1981 to 1988
Director of Separation Science and Technology

AlliedSignal

1988 to 1995
Director of Research and Technology

N L Chemical Technology, Inc.

1995 to 2001
Chief Executive Officer

Honors

Year(s) Award
1980

Chairman, Industrial and Engineering Chemistry Division, American Chemical Society

1988

Alpha Chi Sigma Award for Chemical Engineering Research, American Institute of Chemical Engineers

1988

Separation Science and Technology Award, American Chemical Society

1989

Fellow, American Institute of Chemical Engineers

1990

Member, National Academy of Engineering

1992

Director, American Institute of Chemical Engineers

1995

Special Symposium in Honor of Dr. N. N. Li, American Institute of Chemical Engineers

1995

Ernest W. Thiel Award, American Institute of Chemical Engineers

1996

Member, Acedemis Sinica

1998

Member, Chinese Academy of Sciences

2000

Perkin Medal, Society of Chemical Industry (American Section)

2000

Chemical Engineering Practice Award, American Institute of Chemical Engineers

2000

Special Symposium in Honor of Dr. N. N. Li, American Institute of Chemical Engineers

2001

Fujimura Award for Lifetime Achievement in International Technology Cooperation and Development, American Institute of Chemical Engineers and World Congress of Chemical Engineering, Melbourne, Australia

Table of Contents

Early Years
1

Childhood in China. Parents. Siblings. Moving to Taiwan. Decision to study science. Attending National Taiwan University.

Graduate Education
5

Coming to United States. Attending Wayne State University. Professor Harold Donnelly. Parke-Davis. Stevens Institute of Technology. Instructorship at Stevens.

Early Career
7

Exxon Research and Engineering Company. Lube oil processing. Marriage in 1963. Liquid membranes. Don Baeder. Facilitated transport. Artificial kidney.

Career Changes
16

Mary L. Good. Interview at UOP Co. Move to UOP Co. in research administration. Children. Proposal for development of liquid membrane research program. Reverse osmosis membrane. Sorbex System. Move to Allied Signal Company.
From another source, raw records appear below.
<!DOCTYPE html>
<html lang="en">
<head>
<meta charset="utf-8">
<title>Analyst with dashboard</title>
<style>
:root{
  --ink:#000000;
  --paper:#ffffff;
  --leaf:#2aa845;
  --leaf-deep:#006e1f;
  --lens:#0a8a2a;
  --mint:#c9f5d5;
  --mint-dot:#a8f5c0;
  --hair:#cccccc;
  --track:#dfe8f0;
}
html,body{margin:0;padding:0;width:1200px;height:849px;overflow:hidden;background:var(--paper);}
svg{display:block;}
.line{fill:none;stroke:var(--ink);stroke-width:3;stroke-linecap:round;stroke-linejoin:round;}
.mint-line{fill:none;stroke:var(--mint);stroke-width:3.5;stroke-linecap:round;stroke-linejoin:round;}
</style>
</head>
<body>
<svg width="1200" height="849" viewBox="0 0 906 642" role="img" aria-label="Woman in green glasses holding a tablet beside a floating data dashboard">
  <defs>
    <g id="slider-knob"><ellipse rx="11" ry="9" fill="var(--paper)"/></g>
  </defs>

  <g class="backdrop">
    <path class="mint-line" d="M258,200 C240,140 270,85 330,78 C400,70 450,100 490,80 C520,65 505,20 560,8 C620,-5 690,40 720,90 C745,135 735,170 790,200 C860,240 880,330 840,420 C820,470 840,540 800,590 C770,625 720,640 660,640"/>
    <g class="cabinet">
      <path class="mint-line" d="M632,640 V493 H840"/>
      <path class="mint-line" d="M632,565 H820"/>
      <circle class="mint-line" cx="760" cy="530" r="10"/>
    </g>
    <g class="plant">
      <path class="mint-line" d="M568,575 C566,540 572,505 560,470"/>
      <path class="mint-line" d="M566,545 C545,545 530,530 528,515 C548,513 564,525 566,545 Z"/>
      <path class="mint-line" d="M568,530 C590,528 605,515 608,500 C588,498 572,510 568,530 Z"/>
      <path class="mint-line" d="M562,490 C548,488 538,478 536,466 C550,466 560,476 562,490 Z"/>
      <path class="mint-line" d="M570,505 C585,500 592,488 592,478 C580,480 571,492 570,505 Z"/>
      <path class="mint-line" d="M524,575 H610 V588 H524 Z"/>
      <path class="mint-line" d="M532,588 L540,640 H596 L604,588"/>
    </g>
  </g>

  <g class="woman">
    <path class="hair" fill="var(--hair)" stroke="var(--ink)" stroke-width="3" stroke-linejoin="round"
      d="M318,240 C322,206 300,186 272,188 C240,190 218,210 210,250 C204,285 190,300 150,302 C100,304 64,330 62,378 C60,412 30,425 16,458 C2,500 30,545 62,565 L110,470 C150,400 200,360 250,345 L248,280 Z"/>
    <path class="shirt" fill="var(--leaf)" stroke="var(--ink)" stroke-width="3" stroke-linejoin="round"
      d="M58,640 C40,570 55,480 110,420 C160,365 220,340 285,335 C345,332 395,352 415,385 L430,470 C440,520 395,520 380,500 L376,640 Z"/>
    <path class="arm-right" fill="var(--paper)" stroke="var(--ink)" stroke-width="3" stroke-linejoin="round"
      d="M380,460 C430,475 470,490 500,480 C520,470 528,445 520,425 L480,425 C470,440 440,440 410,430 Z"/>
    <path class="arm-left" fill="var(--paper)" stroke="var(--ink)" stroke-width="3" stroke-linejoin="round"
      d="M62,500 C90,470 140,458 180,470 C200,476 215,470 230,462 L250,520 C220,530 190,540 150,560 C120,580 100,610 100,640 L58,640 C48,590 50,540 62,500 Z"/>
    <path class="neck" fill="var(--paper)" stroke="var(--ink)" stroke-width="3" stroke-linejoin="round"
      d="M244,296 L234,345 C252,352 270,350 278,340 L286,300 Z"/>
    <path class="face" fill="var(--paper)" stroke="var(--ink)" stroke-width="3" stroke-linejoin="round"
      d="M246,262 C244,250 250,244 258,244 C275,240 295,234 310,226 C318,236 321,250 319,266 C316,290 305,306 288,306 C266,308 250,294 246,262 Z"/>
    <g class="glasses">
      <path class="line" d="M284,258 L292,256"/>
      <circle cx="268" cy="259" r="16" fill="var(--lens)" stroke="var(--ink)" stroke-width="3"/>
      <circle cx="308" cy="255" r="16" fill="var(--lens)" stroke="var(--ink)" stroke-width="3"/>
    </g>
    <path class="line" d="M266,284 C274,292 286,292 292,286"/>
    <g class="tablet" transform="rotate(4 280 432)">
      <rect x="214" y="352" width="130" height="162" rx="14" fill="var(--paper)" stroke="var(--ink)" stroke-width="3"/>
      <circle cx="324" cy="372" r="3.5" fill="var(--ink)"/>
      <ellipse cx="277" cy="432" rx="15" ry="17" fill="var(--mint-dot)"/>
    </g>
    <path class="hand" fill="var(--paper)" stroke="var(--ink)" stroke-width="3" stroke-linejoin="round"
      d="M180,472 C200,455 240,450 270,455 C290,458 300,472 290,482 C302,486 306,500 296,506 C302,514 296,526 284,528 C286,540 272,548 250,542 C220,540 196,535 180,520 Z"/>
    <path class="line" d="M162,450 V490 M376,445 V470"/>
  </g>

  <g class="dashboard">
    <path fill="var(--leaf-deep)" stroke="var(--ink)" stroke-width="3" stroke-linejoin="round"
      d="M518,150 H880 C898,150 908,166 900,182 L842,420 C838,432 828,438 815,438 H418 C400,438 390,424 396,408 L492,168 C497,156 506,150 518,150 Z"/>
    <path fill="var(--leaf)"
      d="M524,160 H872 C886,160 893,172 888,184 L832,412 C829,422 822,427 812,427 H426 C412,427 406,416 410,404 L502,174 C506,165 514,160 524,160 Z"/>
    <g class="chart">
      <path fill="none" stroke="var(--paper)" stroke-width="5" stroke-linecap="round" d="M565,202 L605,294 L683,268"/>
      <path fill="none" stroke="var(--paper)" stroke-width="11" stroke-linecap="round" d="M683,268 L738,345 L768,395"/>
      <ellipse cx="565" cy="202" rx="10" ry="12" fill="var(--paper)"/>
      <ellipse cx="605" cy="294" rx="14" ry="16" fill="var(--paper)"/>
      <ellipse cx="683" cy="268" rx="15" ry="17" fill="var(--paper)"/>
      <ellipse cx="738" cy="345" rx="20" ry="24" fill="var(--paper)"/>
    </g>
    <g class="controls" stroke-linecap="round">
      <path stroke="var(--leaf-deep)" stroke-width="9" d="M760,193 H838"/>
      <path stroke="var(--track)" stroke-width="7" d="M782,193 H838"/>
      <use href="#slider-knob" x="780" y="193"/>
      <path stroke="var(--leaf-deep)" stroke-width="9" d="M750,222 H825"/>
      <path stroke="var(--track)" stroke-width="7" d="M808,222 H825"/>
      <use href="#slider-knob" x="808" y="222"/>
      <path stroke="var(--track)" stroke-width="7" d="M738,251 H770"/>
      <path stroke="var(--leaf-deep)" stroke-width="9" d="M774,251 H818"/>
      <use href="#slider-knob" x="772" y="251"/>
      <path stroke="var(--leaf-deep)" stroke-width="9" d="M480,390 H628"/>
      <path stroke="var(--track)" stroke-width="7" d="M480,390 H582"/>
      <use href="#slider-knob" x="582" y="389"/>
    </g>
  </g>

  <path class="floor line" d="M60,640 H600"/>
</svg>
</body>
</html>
Retirement from Allied Signal. Establishment of consulting business.

Conclusion
28

Experiences with Exxon, UOP, and Allied. Future of R&D. Winning Perkin Medal. National Academy of Engineering. Thoughts on family.

Index
36

About the Interviewer

James G. Traynham

James G. Traynham is a professor of chemistry at Louisiana State University, Baton Rouge. He holds a PhD in organic chemistry from Northwestern University. He joined Louisiana State University in 1953 and served as chemistry department chairperson from 1968 to 1973. He was chairman of the American Chemical Society’s Division of the History of Chemistry in 1988 and is currently councilor of the Baton Rouge section of the American Chemical Society. He was a member of the American Chemical Society’s Joint-Board Council on Chemistry and Public Affairs, as well as a member of the Society’s Committees on Science, Chemical Education, and Organic Chemistry Nomenclature. He has written over 90 publications, including a book on organic nomenclature and a book on the history of organic chemistry.